—Activist investor Daniel Loeb, who runs the hedge fund Third Point, began a campaign to break Amgen into two companies, one that would sell its commercial products like Enbrel, another to do riskier R&D. Amgen (NASDAQ: AMGN) acknowledged the Third Point campaign with a statement and said more updates would come during a business review on October 28.

—Amgen also announced Friday that Gladstone Institutes president R. Sanders “Sandy” Williams has joined its board of directors, which brings the number of board members to 13.

—Antibody developer Sutro Biopharma of South San Francisco, CA, extended a cancer immunotherapy collaboration with Celgene (NASDAQ: CELG) Thursday, with Celgene paying $90 million up front, as much as $95 million in R&D help for the next three years, and more than $1 billion in milestones. Celgene also gets an option to acquire Sutro and boosts its ownership in the company to 15 percent.

—The price of San Diego’s Regulus Therapeutics (NASDAQ: RGLS) shares more than doubled Wednesday after the company said its experimental drug for hepatitis C led to a significant reduction in viral load, according to interim results from an ongoing clinical study.

—Diagnostics firm Sequenta of South San Francisco, CA, said Monday it has nabbed an equity investment of undisclosed size from Celgene and other corporate investors who remained anonymous

—Vancouver, BC-based Zymeworks announced Wednesday an expansion of its antibody development deal with Eli Lilly, which was originally signed in January. The deal now includes future payments that could bring Zymeworks as much as $375 million.

— Norwest Venture Partners of Palo Alto, CA, led a $32 million Series C round in Telcare, a Bethesda, MD-based maker of a mobile diabetes management product that includes a wireless blood glucose meter.

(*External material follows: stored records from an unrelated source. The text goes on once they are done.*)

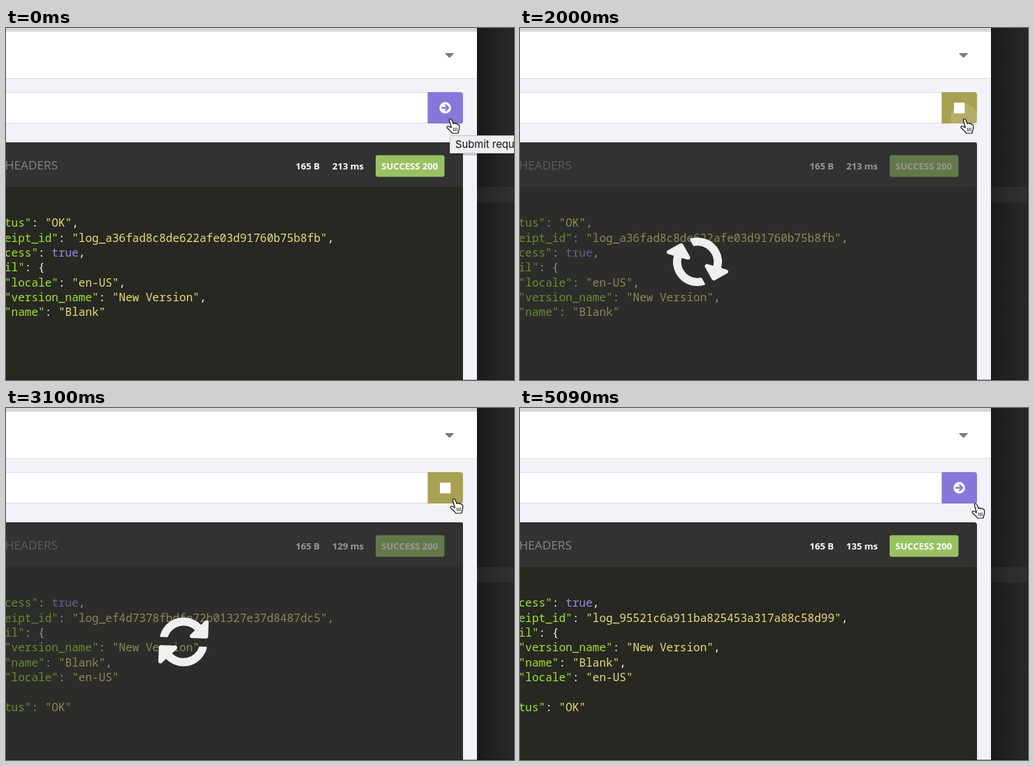
An HTML page that plays this animation: 727x505 px, repeating every 5190 ms.

```html
<!DOCTYPE html>
<html lang="en">
<head>
<meta charset="utf-8">
<title>Repeated request</title>
<style>
  html, body { margin: 0; width: 100%; height: 100%; overflow: hidden; background: #272727; }
  svg { display: block; width: 727px; height: 505px; }
  text { white-space: pre; }
  .code { font: 16.05px "Noto Sans Mono", monospace; fill: #f8f8f2; }
  .key { fill: #a2e22e; }
  .str { fill: #e8dc78; }
  .bool { fill: #9d86ee; }
  .tab { font: 17.2px "Open Sans", sans-serif; fill: #868686; }
  .stat { font: 700 13.05px "Open Sans", sans-serif; fill: #fff; }
  .tip { font: 14.8px Inter, sans-serif; fill: #111; }
</style>
</head>
<body>
<svg viewBox="0 0 727 505">
  <defs>
    <linearGradient id="shade">
      <stop offset="0" stop-color="#191919"/>
      <stop offset=".5" stop-color="#222"/>
      <stop offset="1" stop-color="#292929"/>
    </linearGradient>
    <path id="half" d="M1639 1056q0 5-1 7-64 268-268 434.5t-478 166.5q-146 0-282.5-55t-243.5-157l-129 129q-19 19-45 19t-45-19-19-45v-448q0-26 19-45t45-19h448q26 0 45 19t19 45-19 45l-137 137q71 66 161 102t187 36q134 0 250-65t186-179q11-17 53-117 8-23 30-23h192q13 0 22.5 9.5t9.5 22.5z"/>
  </defs>

  <!-- desktop -->
  <rect x="674" width="53" height="505" fill="url(#shade)"/>
  <rect x="674" y="228" width="53" height="22.5" fill="#fff" opacity=".045"/>
  <path d="M726.5 0V505" stroke="#000" opacity=".35"/>

  <!-- window -->
  <rect width="674" height="505" fill="#f2f2f8"/>
  <rect width="674" height="72" fill="#fff"/>
  <rect width="674" height="5.3" fill="#d6d6d6"/>
  <path d="M0 72.5H674" stroke="#dddde2"/>
  <path d="M628.8 36.5H640.6L634.7 42.6Z" fill="#7c7c7c" stroke="#7c7c7c" stroke-linejoin="round"/>
  <rect x="-2" y="92.5" width="606" height="44" fill="#fff" stroke="#dcdce3"/>
  <path id="button" d="M603.5 92H650Q654 92 654 96V133.5Q654 137 650.5 137H603.5Z"/>
  <g id="arrow">
    <circle cx="628.6" cy="114.5" r="8.3" fill="#fff"/>
    <path d="M623.2 114.5H632.6M628.6 109.9L633.2 114.5L628.6 119.1" fill="none" stroke="#8777da" stroke-width="2.3"/>
  </g>
  <g id="clock" fill="none" stroke="#fff">
    <circle cx="628.6" cy="114.5" r="7.1" stroke-width="2.4"/>
    <path d="M629.2 110.2V115.4H625.2" stroke-width="1.5"/>
  </g>
  <rect id="stop" x="621" y="107" width="15.4" height="15.4" fill="#fff"/>

  <!-- response -->
  <path d="M0 164H649.5Q654 164 654 168.5V505H0Z" fill="#272822"/>
  <path d="M0 164H649.5Q654 164 654 168.5V228H0Z" fill="#323232"/>
  <text class="tab" x="-1.2" y="202.6">HEADERS</text>
  <text class="stat" x="414.5" y="202.7">165 B</text>
  <text class="stat" id="time" x="467" y="202.7"></text>
  <rect x="529" y="182.5" width="98.5" height="31" rx="3" fill="#98c262"/>
  <text class="stat" x="537.3" y="202.7">SUCCESS 200</text>
  <g id="bodies" class="code"></g>

  <g id="overlay">
    <rect y="164" width="654" height="341" fill="#323232" opacity=".5"/>
    <g id="spinner" fill="#f0f0f0">
      <use href="#half"/>
      <use href="#half" transform="rotate(180 896 896)"/>
    </g>
  </g>
  <path d="M0 504.5H727" stroke="#000" opacity=".3"/>

  <g id="tip">
    <rect x="635" y="155" width="110" height="28" fill="#000" opacity=".18"/>
    <rect x="635.5" y="154.5" width="110" height="25" fill="#eee" stroke="#c4c4c4"/>
    <text class="tip" x="643" y="172.3">Submit request</text>
  </g>

  <g id="spot">
    <circle id="ring"/>
    <circle id="dot" r="5.2" fill="#e6df4e"/>
  </g>

  <g id="hand" stroke="#111" stroke-width="1.2" stroke-linejoin="round" stroke-linecap="round">
    <path fill="#fff" d="M634.6 133C633.8 130 637 129.2 638.1 132L640.2 137.4C641 136 643.2 136.2 643.6 137.7C644.6 136.6 646.2 137 646.5 138.5C648 138 648.8 139 648.7 141L648.5 144.5C648.3 146.7 647.2 147.6 647 151H638.6C638 149 634.6 146.6 631.6 143.6C630 141.6 632 140 634 141.2L637.4 143Z"/>
    <path fill="none" stroke-width=".9" d="M640.4 143.6L640.9 147.8M642.8 143.4L643 147.8M645.2 143.2V147.6"/>
  </g>
</svg>

<script>
const LOOP = 5190;
const $ = id => document.getElementById(id);
const show = (id, on) => { $(id).style.display = on ? '' : 'none'; };

// Value of a stepped track [[ms, value], ...] at time t
const at = (track, t) => track.reduce((v, [ms, next]) => t >= ms ? next : v, null);

const status = '"status": "OK"', success = '"success": true', open = '"email": {';
const receipt = id => `"receipt_id": "log_${id}"`;
const locale = '    "locale": "en-US"', version = '    "version_name": "New Version"', name = '    "name": "Blank"';
const late = id => [success + ',', receipt(id) + ',', open, version + ',', name + ',', locale, '},', status];

const replies = [
  { ms: 213, lines: [status + ',', receipt('a36fad8c8de622afe03d91760b75b8fb') + ',', success + ',', open,
                     locale + ',', version + ',', name, '}'] },
  { ms: 445, lines: [status + ',', success + ',', open, version + ',', locale + ',', name, '},',
                     receipt('2dfb4d8520aaa5e1f1487745465e9bab')] },
  { ms: 129, lines: late('ef4d7378fbdfe72b01327e37d8487dc5') },
  { ms: 135, lines: late('95521c6a911ba825453a317a88c58d99') }
];

const span = (cls, s) => `<tspan class="${cls}">${s}</tspan>`;
const paint = line => line.replace(/"[^"]*"(?=:)|"[^"]*"|true/g, (s, i, all) =>
  span(s === 'true' ? 'bool' : all[i + s.length] === ':' ? 'key' : 'str', s));

$('bodies').innerHTML = replies.map(r => '<g>' + r.lines.map((line, i) =>
  `<text x="-40.5" y="${285.2 + i * 21.33}">${paint(line)}</text>`).join('') + '</g>').join('');

const reply = [[0, 0], [2200, 1], [3100, 2], [4300, 3]];
const icon = [[0, 'arrow'], [1090, 'clock'], [1800, 'stop'], [4300, 'arrow']];
const spin = [[0, null], [1900, 25], [2000, 61], [2100, 97], [2200, 5], [2900, 22], [3000, 58],
              [3100, 2], [4000, 20], [4100, 56], [4200, 92], [4300, null]];
const hand = [[0, [0, 0]], [2200, [2, 0]], [2900, [3, 0]], [3000, [4, 0]], [3100, [5, 0]],
              [4990, [9, 3]], [5090, [16, 7]]];
const clicks = [
  { down: 100, grow: 400, up: 600, x: 635.5 },
  { down: 1600, grow: 1700, up: 1800, x: 635.5 },
  { down: 4200, grow: 4300, up: 4500, x: 640.5 }
];

function drawSpot(t) {
  const c = clicks.find(c => t >= c.down && t < c.up + 400);
  show('spot', c);
  if (!c) return;
  const step = Math.floor((t - c.up) / 100);
  const held = step < 0;
  const ring = $('ring');
  $('spot').setAttribute('transform', `translate(${c.x} 128.5)`);
  show('dot', held || step === 0);
  $('dot').style.opacity = held ? 1 : .5;
  ring.setAttribute('r', held ? (t < c.grow ? 9.3 : 10) : 12.5 + Math.min(step * 3, 6.5));
  ring.style.fill = held ? '#f6f4d4' : '#fff';
  ring.style.fillOpacity = held ? .92 : [.55, .3, .13, .04][step];
  ring.style.stroke = held ? 'none' : '#fff';
  ring.style.strokeOpacity = held ? 0 : [.5, .35, .2, .06][step];
}

function draw(t) {
  const n = at(reply, t), mode = at(icon, t), angle = at(spin, t);
  [...$('bodies').children].forEach((g, i) => { g.style.display = i === n ? '' : 'none'; });
  $('time').textContent = replies[n].ms + ' ms';
  for (const id of ['arrow', 'clock', 'stop']) show(id, id === mode);
  $('button').setAttribute('fill', mode === 'stop' ? '#a8a153' : '#8777da');
  show('overlay', angle !== null);
  $('spinner').setAttribute('transform',
    `translate(254 335.5) rotate(${angle || 0}) scale(.0456) translate(-896 -896)`);
  show('tip', t < 100);
  drawSpot(t);
  $('hand').setAttribute('transform', `translate(${at(hand, t)})`);
}

const start = performance.now();
function tick() {
  draw((performance.now() - start) % LOOP);
  requestAnimationFrame(tick);
}
tick();
</script>
</body>
</html>
```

—Tekmira Pharmaceuticals (NASDAQ:[[ticker: TKMR]]) of Vancouver, BC, said Tuesday it has begun a limited manufacturing run of its TKM-Ebola treatment, meant for people already infected or suspected to have infection. Supply should be available in December.

—San Diego-based Neothetics, an “aesthetic biotech” with substantial backing from Domain Associates and Rusnano MedInvest, filed for a $63 million IPO. Neothetics, previously known as Lithera, plans to use the proceeds to move into late-stage clinical trials with LIPO-202, an injectable drug for localized reduction of belly fat in non-obese patients.

—San Diego’s Edico Genome said its Dragen Bio-IT processor for analyzing genomic data is now broadly available to clinical labs and researchers using next-generation genome sequencing machines. Edico claims Dragen reduces the time to analyze a whole human genome from 24 hours to 18 minutes.

Photo courtesy of David McSpadden via Creative Commons.

Xconomy San Diego editor Bruce V. Bigelow contributed to this roundup.